A representative for the state prison system announced on Thursday that a man who had spent nearly 30 years on Texas’ execution row after being found guilty of killing his girlfriend and her two sons had passed away from natural causes.
According to Robert Hurst, a representative for the Texas Department of Criminal Justice, Henry “Hank” Skinner, 60, passed away on Thursday afternoon at a hospital in Galveston.
Attorneys for Skinner said in a statement that the man passed away as a result of complications from a brain tumor removal procedure in December.
Skinner Was Supposed To Be Put To Death For His Crime
On September 13, Skinner was supposed to be put to death. For the 1993 New Year’s Eve deaths of Twila Jean Busby, 40, and her sons, Randy Busby, 20, and Elwin Caler, 22, Skinner was found guilty of capital murder. In the Texas Panhandle town of Pampa, which is northeast of Amarillo, they were discovered dead inside their house.
According to the prosecution, Skinner killed Twila Busby with an ax handle before stabbing her two mentally challenged boys to death.
For a long time, Skinner insisted on his innocence. He said that when they died, he was unconscious from a combination of booze and codeine and was lying on a couch. Robert Donnell, Twila Busby’s now-deceased uncle, was named as a potential suspect by Skinner and his counsel.
His lawyers expressed their regret that he died before the proceedings were finished, saying that Mr. Skinner was still contesting his conviction at the time of his death.
Authorities claimed that Randy Busby’s bedroom contained traces of Skinner’s DNA and that his DNA also matched blood stains found throughout the residence where the murders were committed.
When Skinner was about to be executed in March 2010, the U.S. Supreme Court granted him a stay so he could pursue DNA testing of untested objects from the crime scene.
At the time of Skinner’s trial, this material was not put to the test because Skinner’s attorney believed the results would be more detrimental to his client’s defense.
Since then, I’ve been framed, Skinner said to The Associated Press in 2010. They are about to execute me for an offense I didn’t commit.
Tests on the extra evidence were conducted. His defense had argued that if the jury had received testimony regarding this additional evidence, it was “reasonably probable” that he would have been exonerated of the murders based on the results of the tests.
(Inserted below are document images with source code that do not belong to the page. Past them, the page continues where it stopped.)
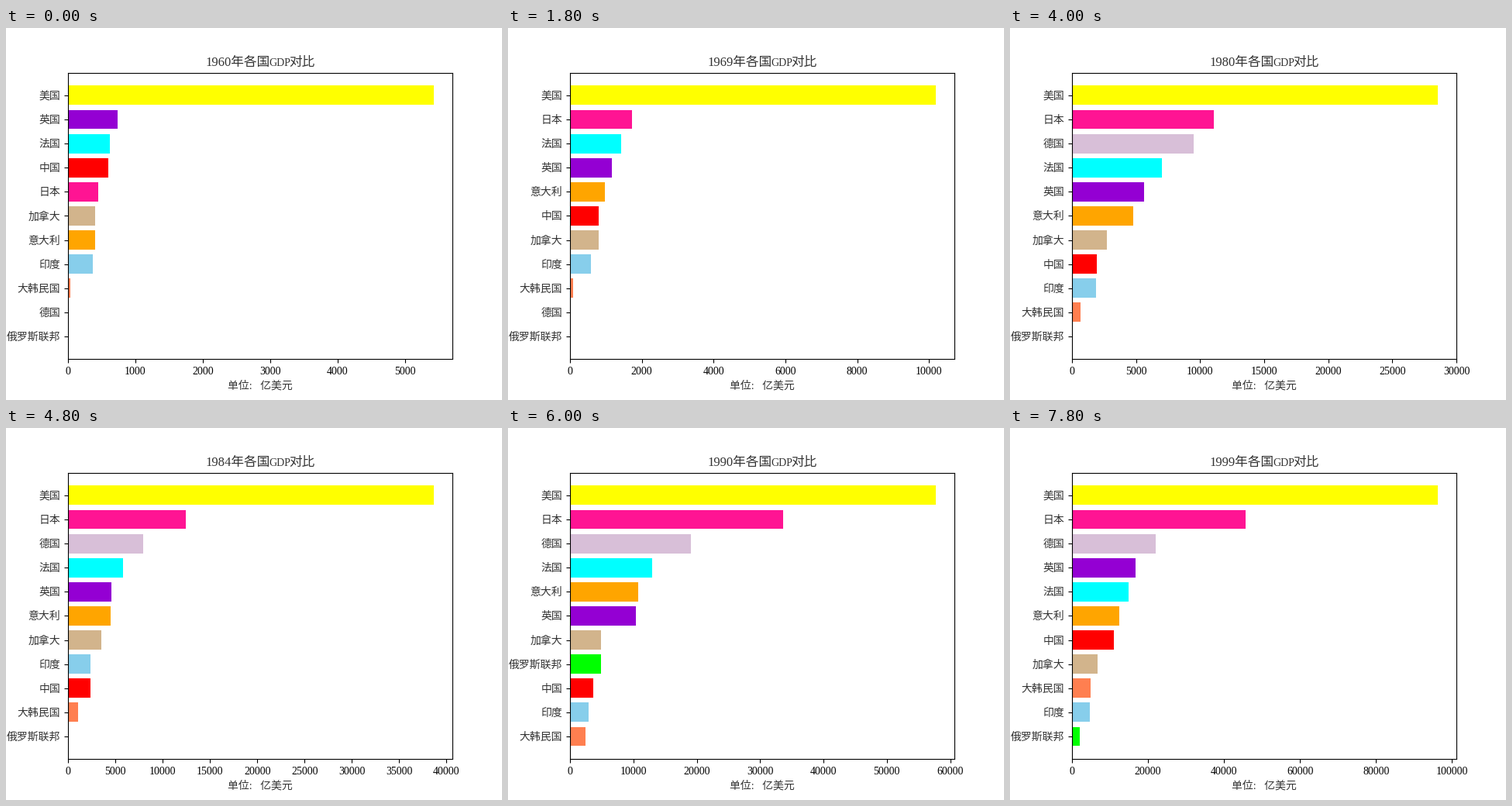
Recreate the animation shown at these times as a matplotlib script. Size 640 px wide and 480 px high, loop 8 s.

```python
import numpy as np
import matplotlib.pyplot as plt
from matplotlib.animation import FuncAnimation

plt.rcParams["font.family"] = ["Liberation Serif", "Noto Sans CJK JP"]

FIRST, COUNT = 1960, 40
YEARS = np.arange(COUNT)        # years since FIRST
KEYS = [0, 9, 15, 20, 27, 34, 39]
INK = "0.2"

# Exchange rates: a strong dollar in the mid eighties, a weak one after 1990
EUROPE = np.interp(YEARS, [20, 22, 25, 27, 30, 32, 34, 35, 39],
                   [1, .78, .66, 1, 1.17, 1.17, 1, 1.1, 1])
YEN = np.minimum(EUROPE, 1)


def grow(*values, rate=1, start=0):
    """Steady growth through the values at the last KEYS, zero before start."""
    path = np.exp(np.interp(YEARS, KEYS[-len(values):], np.log(values)))
    return np.where(YEARS < start, 0, path * rate)


# Name, yearly values in 10^9 dollars, colour
COUNTRIES = [
    ("俄罗斯联邦", grow(570, 395, 196, start=28), "lime"),
    ("德国", grow(183, 490.6, 950, 1298, 2205, 2195, rate=EUROPE, start=10),
     "thistle"),
    ("大韩民国", grow(4, 7.7, 21.8, 65.4, 148, 464, 497), "coral"),
    ("印度", grow(37, 58.4, 98.5, 186.3, 279, 327, 462), "skyblue"),
    ("意大利", grow(40.4, 97.1, 227.7, 477, 805, 1099, 1252, rate=EUROPE),
     "orange"),
    ("加拿大", grow(40.5, 79.1, 173.8, 274, 431, 578, 676), "tan"),
    ("日本", grow(44.3, 172, 521.5, 1105, 2533, 4907, 4562, rate=YEN),
     "deeppink"),
    ("中国", grow(59.7, 79.7, 163.4, 191, 273, 564, 1094), "red"),
    ("法国", grow(62.2, 141.9, 360.8, 701, 934, 1394, 1493, rate=EUROPE),
     "cyan"),
    ("英国", grow(73.2, 116.5, 241.8, 565, 743, 1140, 1682, rate=EUROPE),
     "darkviolet"),
    ("美国", grow(543.3, 1019.9, 1684.9, 2857.3, 4855, 7287, 9631), "yellow"),
]

fig, ax = plt.subplots(figsize=(6.4, 4.8), dpi=100)


def put(x, y, text, size, ha):
    return fig.text(x / 640, 1 - y / 480, text, size=size, ha=ha,
                    va="baseline", color=INK)


title = put(340.5, 49.3, "", 12, "right")
put(353, 49.3, "GDP", 10, "center")
put(365.5, 49.3, "对比", 12, "left")
put(328, 466, "单位:   亿美元", 10, "center")


def draw(i):
    rows = sorted(COUNTRIES, key=lambda c: c[1][i])
    names, paths, colors = zip(*rows)
    ax.clear()
    ax.barh(names, [10 * p[i] for p in paths], color=colors)
    ax.tick_params(axis="y", labelcolor=INK)
    title.set_text(f"{FIRST + i}年各国")
    return []


anim = FuncAnimation(fig, draw, frames=COUNT, interval=200,
                     init_func=lambda: draw(0), repeat=True, repeat_delay=0)
plt.show()
```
Most of the DNA evidence, according to the prosecution, implicated Skinner.
A court determined in 2014 that Skinner would have most likely been found guilty even if the extra DNA evidence had been presented at his trial.
The judge’s decision was upheld by the Texas Court of Criminal Appeals in October.